Most often these days celebrate the accomplishments and advancements of important people in history. However, right between our celebration of civil rights advocate Martin Luther King and a celebration originally in honor of St. Valentine, we have named a day in honor of a small brown mammal – a groundhog.
How did this groundhog come to have February 2, named just for him? Groundhog Day celebrations originally began in Pennsylvania in communities of German origin. First records of this day’s celebration date back to 1841, though similar traditions were celebrated even earlier throughout Europe. Tradition says that when the groundhog emerges from its hole on Groundhog Day morning, one of two things will happen:
1) It will see its shadow and return to his hole for six more weeks of winter.
2) It will not see its shadow, and we will have an early spring.
Can a Groundhog Really Predict the Seasons?
While the groundhog may be good at making his burrow, he really is no better than you or I at forecasting weather. Most groundhogs hibernate in their burrows from October through March or April. Only in very mild climates will one emerge from its burrow earlier than the month of March. In Minnesota, you will probably not see a groundhog emerge by Groundhog Day, but if you do see one roaming around in late winter, it is almost certainly a sign that spring is approaching.

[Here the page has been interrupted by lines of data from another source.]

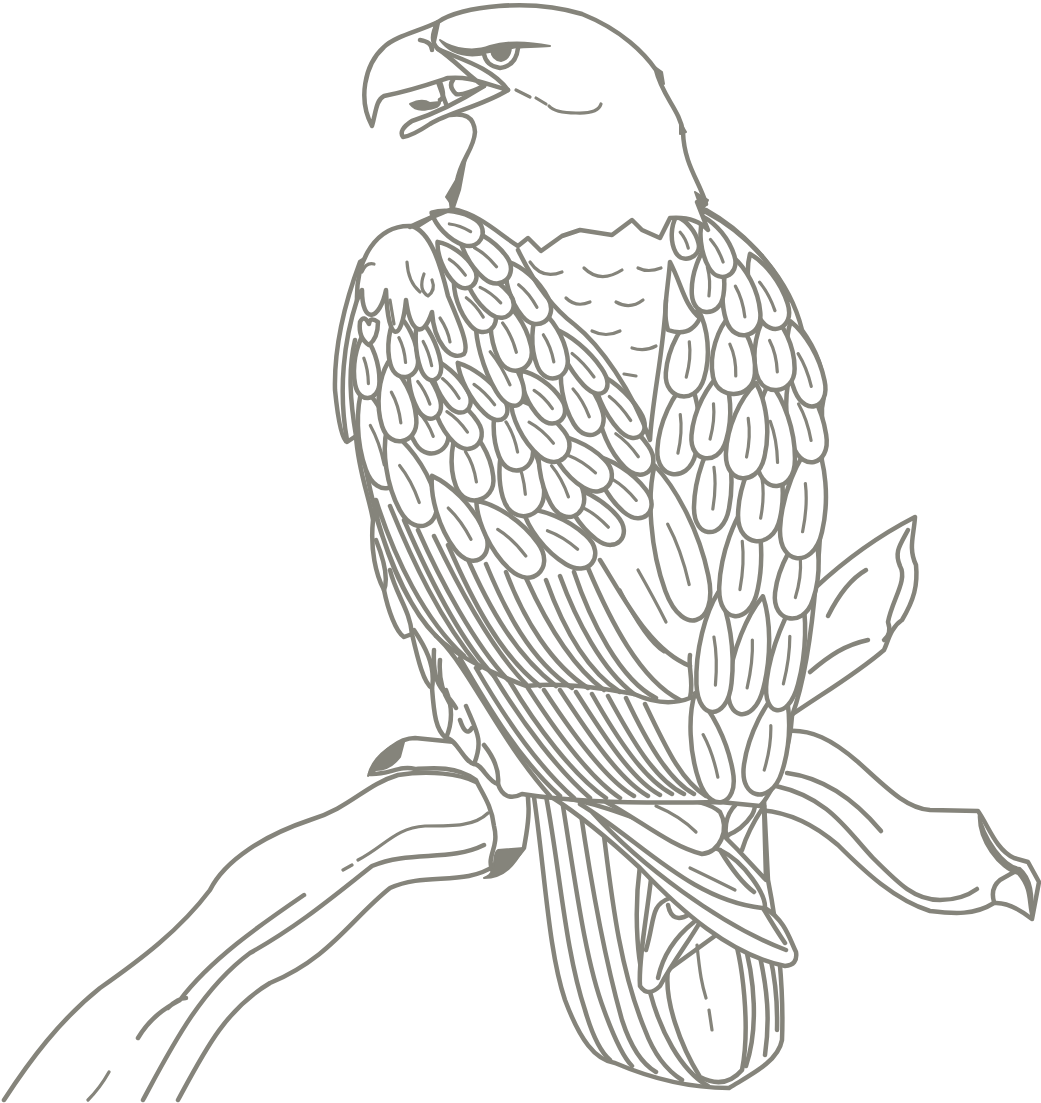
<!DOCTYPE html>
<html lang="en">
<head>
<meta charset="utf-8">
<title>Eagle on a branch</title>
<style>
:root { --ink: #85847b; --paper: #ffffff; }
html, body { margin: 0; background: var(--paper); overflow: hidden; }
.eagle { display: block; width: 1041px; height: 1103px; }
.eagle path { fill: none; stroke: var(--ink); stroke-width: 4.5; stroke-linecap: round; stroke-linejoin: round; vector-effect: non-scaling-stroke; }
.eagle .shape { fill: var(--paper); }
.eagle .solid { fill: var(--ink); stroke-width: 2; }
.eagle .fine { stroke-width: 3.2; }
.eagle .bare { fill: var(--paper); stroke: none; }
</style>
</head>
<body>
<svg class="eagle" viewBox="0 0 1041 1103" role="img" aria-label="Line drawing of an eagle perched on a branch">
<defs>
<g id="f">
<path class="shape" d="M0-80C-12-66-20-40-17-18C-15-4-6 0 0 0C8 0 17-6 18-20C20-42 12-66 0-80Z"/>
<path class="fine" d="M-2-50Q3-36 2-18"/>
</g>
</defs>

<g id="branch">
<path d="M4 1100C30 1060 60 1020 100 988C140 960 180 930 210 890C225 860 265 835 310 820C350 808 365 785 398 775C430 770 460 774 476 782"/>
<path d="M143 1100C170 1050 200 990 250 953C300 925 335 895 372 866C410 850 450 862 484 845"/>
<path d="M178 1100C205 1050 225 1010 270 983C330 958 350 920 390 888C425 872 465 886 494 866"/>
<path d="M138 1038C150 1018 165 1008 180 1000C210 960 260 925 304 895M168 1008Q178 998 186 998"/>
<path class="fine" d="M88 1100Q100 1088 109 1072M343 870L352 865M358 860C385 846 395 828 425 826C455 826 475 826 488 813"/>
<path class="shape" d="M815 588C845 560 880 535 915 517C914 535 908 548 916 565C918 585 914 600 902 620C890 628 888 642 884 650C855 675 820 695 790 716L800 640Z"/>
<path d="M908 530C900 545 894 552 900 566C908 580 892 600 888 622Q892 634 884 640"/>
<path d="M810 672C830 655 845 645 868 640M828 616Q845 582 866 570"/>
<path class="shape" d="M780 732C810 726 835 742 858 762C885 786 905 808 930 810L978 811C988 825 996 850 1014 858L1028 862L1039 882L1032 919C1018 908 1005 902 994 903C975 915 955 914 930 911C895 900 865 872 838 845C815 825 790 812 760 810Z"/>
<path d="M776 786C830 798 848 832 873 858C900 885 915 900 940 900Q962 900 977 889M787 773C825 778 855 800 881 831"/>
<path class="solid" d="M979 812C984 840 1005 866 1020 868C1032 878 1034 895 1032 918C1027 905 1032 890 1018 874C1000 870 976 840 979 812Z"/>
<path d="M994 902Q990 888 1000 880Q1014 872 1018 870"/>
</g>

<g id="tail">
<path class="shape" d="M533 790C545 870 548 950 565 1000C580 1040 595 1060 615 1063C650 1078 690 1088 729 1088C750 1075 778 1062 782 1040C784 990 778 930 768 880L764 800L600 780Z"/>
<path d="M546 796C560 870 565 950 585 1010Q596 1048 610 1060M562 800C575 880 585 960 604 1010Q620 1054 632 1066M580 808C592 890 605 960 622 1020Q635 1060 656 1072M604 836C612 900 620 970 645 1030Q658 1065 682 1080M640 865C634 910 636 975 650 992C660 1030 680 1070 708 1086"/>
<path class="shape" d="M668 970C664 1000 680 1045 700 1077Q725 1090 742 1070C750 1030 744 960 730 925Z"/>
<path class="fine" d="M697 945C700 975 702 985 706 998M709 1010L712 1030"/>
<path d="M742 935C756 980 758 1030 746 1066M758 948C768 990 770 1020 765 1055M770 956Q778 990 777 1030"/>
<path class="shape" d="M652 870C648 910 638 960 640 986Q648 998 660 986C674 960 690 940 700 922Z"/>
<path d="M646 950C655 920 650 905 670 898Q695 900 694 915M658 978Q665 945 694 922M668 905Q672 925 690 914Q682 905 682 900"/>
<path class="shape" d="M757 800L764 806L766 880L738 850L726 838Z"/>
<path d="M764 806Q748 830 742 850"/>
</g>

<g id="wing-tips">
<path class="shape" d="M550 796C590 800 620 812 720 850C745 862 766 895 765 908C785 920 790 940 796 952Q798 965 785 966C730 955 680 910 640 868C610 840 580 815 550 796Z"/>
<path d="M580 804C640 840 690 900 762 908M592 812C640 865 720 925 786 950M720 850Q738 880 754 892M763 908Q776 930 785 943"/>
<path class="shape" d="M606 802C650 796 700 795 720 812C730 830 720 852 702 854C670 846 640 820 606 802Z"/>
<path class="fine" d="M656 806Q680 816 696 832M690 868Q715 880 735 890"/>
<path class="shape" d="M726 836C724 820 730 805 746 798Q760 800 752 815Q742 830 726 836Z"/>
</g>

<g id="feet">
<path class="shape" d="M370 774C380 752 400 738 415 738L455 742C475 760 500 775 526 786C532 810 526 835 524 848C515 860 506 870 494 874C484 856 500 850 494 826C492 805 480 790 476 780C455 765 430 768 415 769C400 765 388 775 370 774Z"/>
<path class="solid" d="M368 776C372 758 388 745 404 742L400 757Q390 770 376 770Z"/>
<path class="solid" d="M484 878C500 872 490 855 498 850L524 848C515 864 505 878 484 878Z"/>
</g>

<g id="body">
<path class="shape" d="M360 262C342 310 334 350 335 390C338 420 342 440 347 442L356 436C358 470 370 500 373 520C370 550 376 575 384 590C388 610 396 632 404 637L412 634C418 660 424 684 432 688C434 715 436 730 446 738C456 738 464 762 474 764C482 764 488 782 498 784C502 796 510 800 522 794C560 800 610 804 720 802L760 806C775 790 790 750 792 716C805 680 812 630 816 580C822 540 822 470 822 408C828 380 820 355 802 330C790 280 750 235 706 212L440 212Z"/>
<path d="M347 440C338 390 344 340 357 300M356 436C350 400 348 370 355 340M384 590Q390 575 376 540M412 634C410 610 396 595 390 570M432 688C436 665 424 645 414 630M434 650C432 690 446 690 456 708M446 738Q456 715 446 690M474 764C484 740 476 730 466 706M460 720Q466 738 472 728M498 784Q500 765 484 745M440 660Q438 685 450 704"/>
</g>

<g id="flight-feathers">
<path d="M366 470C380 540 400 600 440 640C470 670 500 740 550 796M374 510C392 570 412 612 436 636M376 500C395 560 425 620 464 656M390 506C412 560 440 620 480 668M404 520C430 580 460 640 494 676M418 530C440 580 475 645 508 680M434 536C460 590 492 650 526 684M448 545C472 600 500 655 540 686M466 555C490 610 516 655 556 686M486 564C505 610 530 660 572 688M506 572C524 620 552 665 588 688M526 578C545 620 570 665 604 690M546 580C562 625 586 670 620 692M560 576C576 620 602 670 634 694M574 572C590 620 620 680 656 698M588 568C610 620 640 680 680 700M600 560C625 600 650 650 690 666"/>
<path d="M436 636C455 655 485 670 526 686C565 682 600 688 634 694Q665 708 690 698C694 680 688 670 690 655"/>
<path d="M460 658C490 710 520 760 560 796M476 668C506 720 540 768 574 798M494 676C524 726 560 772 590 798M510 682C536 726 574 776 606 798M528 688C555 730 590 778 620 798M544 690C570 730 606 780 634 796M560 690C590 736 620 780 648 796M576 692C604 736 632 780 660 795M592 694C618 740 645 780 672 794M608 696C632 740 655 780 684 794M626 698C646 740 668 780 694 794M645 704C665 745 680 780 706 796"/>
<path class="fine" d="M638 570Q655 600 666 622M620 590Q645 640 664 652"/>
</g>

<g id="right-wing">
<use href="#f" transform="translate(722 802)rotate(-14)scale(1 1.4)"/>
<use href="#f" transform="translate(756 794)rotate(14)scale(1.1 1.4)"/>
<use href="#f" transform="translate(776 710)rotate(12)scale(.9 1.5)"/>
<use href="#f" transform="translate(740 714)rotate(11)scale(1 1.5)"/>
<use href="#f" transform="translate(712 712)rotate(3)scale(1 1.5)"/>
<use href="#f" transform="translate(788 618)rotate(14)scale(1.1 1.2)"/>
<use href="#f" transform="translate(734 616)rotate(8)scale(1.1 1.5)"/>
<use href="#f" transform="translate(696 620)rotate(-15)scale(1.3 2)"/>
<use href="#f" transform="translate(796 558)rotate(9)scale(1.2 1.5)"/>
<use href="#f" transform="translate(755 541)rotate(8)scale(1.2 1.3)"/>
<use href="#f" transform="translate(708 532)rotate(7)scale(1 1.3)"/>
<use href="#f" transform="translate(672 474)rotate(10)scale(1.1 1.2)"/>
<use href="#f" transform="translate(814 462)rotate(-13)scale(1 1.2)"/>
<use href="#f" transform="translate(777 486)rotate(-4)scale(1.1 1.3)"/>
<use href="#f" transform="translate(741 478)rotate(9)scale(1.1 1.2)"/>
<use href="#f" transform="translate(704 458)rotate(12)scale(1 1.1)"/>
<use href="#f" transform="translate(815 406)rotate(-16)scale(.9 1.1)"/>
<use href="#f" transform="translate(777 390)rotate(-6)scale(1.1 1)"/>
<use href="#f" transform="translate(734 394)rotate(-2)scale(1.2 1)"/>
<use href="#f" transform="translate(680 396)rotate(12)scale(1.1 1.1)"/>
<use href="#f" transform="translate(780 328)rotate(-22)scale(.9 1)"/>
<use href="#f" transform="translate(746 335)rotate(-10)scale(1 1)"/>
<use href="#f" transform="translate(706 312)rotate(4)scale(.9 .9)"/>
<path class="shape" d="M670 262C668 290 662 312 668 330Q690 338 700 318C684 305 682 285 670 262Z"/>
<use href="#f" transform="translate(727 276)rotate(-22)scale(.8 .8)"/>
<use href="#f" transform="translate(690 258)rotate(-18)scale(.7 .55)"/>
</g>

<g id="left-wing">
<path class="bare" d="M360 330L388 487L424 524L538 572L646 520L650 440L600 345L515 255L440 215Z"/>
<use href="#f" transform="translate(388 488)rotate(-14)scale(1 1.3)"/>
<use href="#f" transform="translate(426 525)rotate(-22)scale(1.1 1.3)"/>
<use href="#f" transform="translate(480 559)rotate(-30)scale(1 1.2)"/>
<use href="#f" transform="translate(538 574)rotate(-40)scale(1.1 1.2)"/>
<use href="#f" transform="translate(592 563)rotate(-52)scale(1 1.1)"/>
<use href="#f" transform="translate(620 541)rotate(-46)scale(.9 1)"/>
<use href="#f" transform="translate(647 515)rotate(-42)scale(.9 1)"/>
<use href="#f" transform="translate(478 500)rotate(-12)scale(1.1 1)"/>
<use href="#f" transform="translate(526 516)rotate(-8)scale(1.2 1.2)"/>
<use href="#f" transform="translate(574 516)rotate(-22)scale(1 1.1)"/>
<use href="#f" transform="translate(608 486)rotate(-50)scale(1 1)"/>
<use href="#f" transform="translate(648 472)rotate(-38)scale(.9 1)"/>
<use href="#f" transform="translate(438 452)rotate(-24)scale(1 .9)"/>
<use href="#f" transform="translate(402 441)rotate(-10)scale(1 1)"/>
<use href="#f" transform="translate(476 446)rotate(-38)scale(.9 .9)"/>
<use href="#f" transform="translate(520 470)rotate(-14)scale(1 1)"/>
<use href="#f" transform="translate(564 458)rotate(-42)scale(1 1)"/>
<use href="#f" transform="translate(595 434)rotate(-24)scale(.9 1)"/>
<use href="#f" transform="translate(640 436)rotate(-36)scale(.8 1)"/>
<use href="#f" transform="translate(434 418)rotate(-22)scale(.7 .8)"/>
<use href="#f" transform="translate(466 411)rotate(-34)scale(.7 .8)"/>
<use href="#f" transform="translate(504 418)rotate(-40)scale(.7 .9)"/>
<use href="#f" transform="translate(560 421)rotate(-38)scale(.8 .8)"/>
<use href="#f" transform="translate(518 405)rotate(-26)scale(.8 1.2)"/>
<use href="#f" transform="translate(604 392)rotate(-38)scale(.7 1)"/>
<use href="#f" transform="translate(368 398)rotate(-4)scale(.7 .8)"/>
<use href="#f" transform="translate(406 377)rotate(-8)scale(.8 .8)"/>
<use href="#f" transform="translate(434 380)rotate(-14)scale(.6 .8)"/>
<use href="#f" transform="translate(556 378)rotate(-14)scale(.9 .9)"/>
<use href="#f" transform="translate(520 370)rotate(-18)scale(1 1)"/>
<use href="#f" transform="translate(490 330)rotate(-34)scale(.8 .8)"/>
<use href="#f" transform="translate(544 322)rotate(-32)scale(.9 .9)"/>
<use href="#f" transform="translate(510 314)rotate(-46)scale(.8 .8)"/>
<use href="#f" transform="translate(472 286)rotate(-38)scale(.7 .7)"/>
<use href="#f" transform="translate(506 280)rotate(-42)scale(.9 .9)"/>
<use href="#f" transform="translate(481 239)rotate(-62)scale(.8 .7)"/>
<path d="M518 250C535 285 555 310 575 325C600 345 632 390 650 440C652 400 664 350 666 300"/>
<path class="shape" d="M360 322Q358 338 369 345Q378 338 378 322Q370 316 369 324Q364 314 360 322Z"/>
<path class="shape" d="M357 300C356 260 376 224 412 226C430 232 440 262 448 296C458 320 470 346 464 354C450 362 434 342 432 312C422 342 410 330 406 300C402 342 388 346 386 290C380 320 362 326 362 290Z"/>
<path class="fine" d="M407 262Q408 282 420 292M424 274Q418 290 428 296Q436 290 432 280M440 318Q448 330 450 342M362 272Q366 262 374 264M390 300L394 324"/>
</g>

<g id="chest">
<path class="fine" d="M530 262Q542 280 562 272M584 268Q600 284 622 270M638 268Q648 273 661 268M566 298Q576 308 590 302M616 302Q630 310 643 300M592 331Q606 338 620 331M632 348Q645 352 656 346M624 374L636 376"/>
</g>

<g id="head">
<path class="shape" d="M438 22C460 6 530-2 582 14C622 30 645 54 656 70C662 96 680 110 683 132C684 165 700 182 706 204L697 202L708 230Q695 216 670 218L660 238L642 230L632 220L612 235L580 230L562 236L541 251L528 238L518 246C500 235 480 214 452 209L450 195L457 182C460 160 474 150 475 132C474 116 464 113 450 115L430 60Z"/>
<path d="M452 209C435 216 424 220 410 227M706 210C742 230 775 265 790 300"/>
<path class="solid" d="M655 67L662 72L664 84ZM680 122L686 132L680 134ZM695 192L708 200L702 212ZM456 180L466 158L460 190L454 208L446 197Z"/>
<path class="shape" d="M438 22C420 31 395 36 384 47C364 65 358 100 372 126C376 112 376 100 384 96C410 91 430 84 448 78C468 76 480 82 508 90C482 106 450 112 430 124Q412 136 403 137Q398 130 412 121C440 112 465 98 484 86C470 78 455 60 438 49Q428 40 438 22Z"/>
<path d="M438 49C456 58 490 66 508 90M420 40Q432 42 432 50M484 86Q462 96 456 94Q448 86 453 80M440 82Q446 98 440 100"/>
<path class="solid" d="M410 104Q422 98 430 103L440 102Q440 108 428 109Q416 112 410 104Z"/>
<path class="solid" d="M440 40C455 50 475 52 490 46C510 40 530 42 550 46C525 48 505 46 486 54C465 58 450 54 440 40Z"/>
<path class="shape" d="M484 54Q486 66 500 68Q516 66 518 48"/>
<path class="solid" d="M491 50Q492 60 501 61Q510 59 511 48Z"/>
<path class="fine" d="M516 90L530 97M536 98L546 104M549 106Q555 113 576 113Q598 114 601 104"/>
</g>
</svg>
</body>
</html>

A groundhog’s presence might signify that spring is approaching, but what would its shadow tell us? Remember that we see shadows on days that are sunny. You might think that if the day is sunny, doesn’t that mean spring must be on its way? Contrary to how this might seem true, a clear, sunny winter day often suggests that cold Canadian air has come down from the North and settled on our region. If we have a lot of snow on the ground, this cold will stick around longer. Clear skies that give us shadows tell us that winter may actually stick around for a while. You don’t need a groundhog to show you his shadow though. You can step outside yourself to view a clear sky!
According to the solar calendar, Groundhog Day technically marks the end of winter and the beginning of spring. It falls exactly in the middle of the winter solstice and the equinox. Winter solstice marks the day where we have the least amount of daylight, whereas equinox marks the day where we have equal amounts of daylight and darkness. So, while the solar calendar tells us that spring is approaching, the snow on the ground, the goose bumps on our skin, and the fact that most groundhogs are still in their burrows tells us that it may yet be a while before we can expect flowers to pop up in our gardens.
We won’t be seeing a groundhog announcing the weather on our local news any time soon, but Groundhog Day will continue every year as a fun tradition signifying the passing of the seasons and the eventual emergence of spring!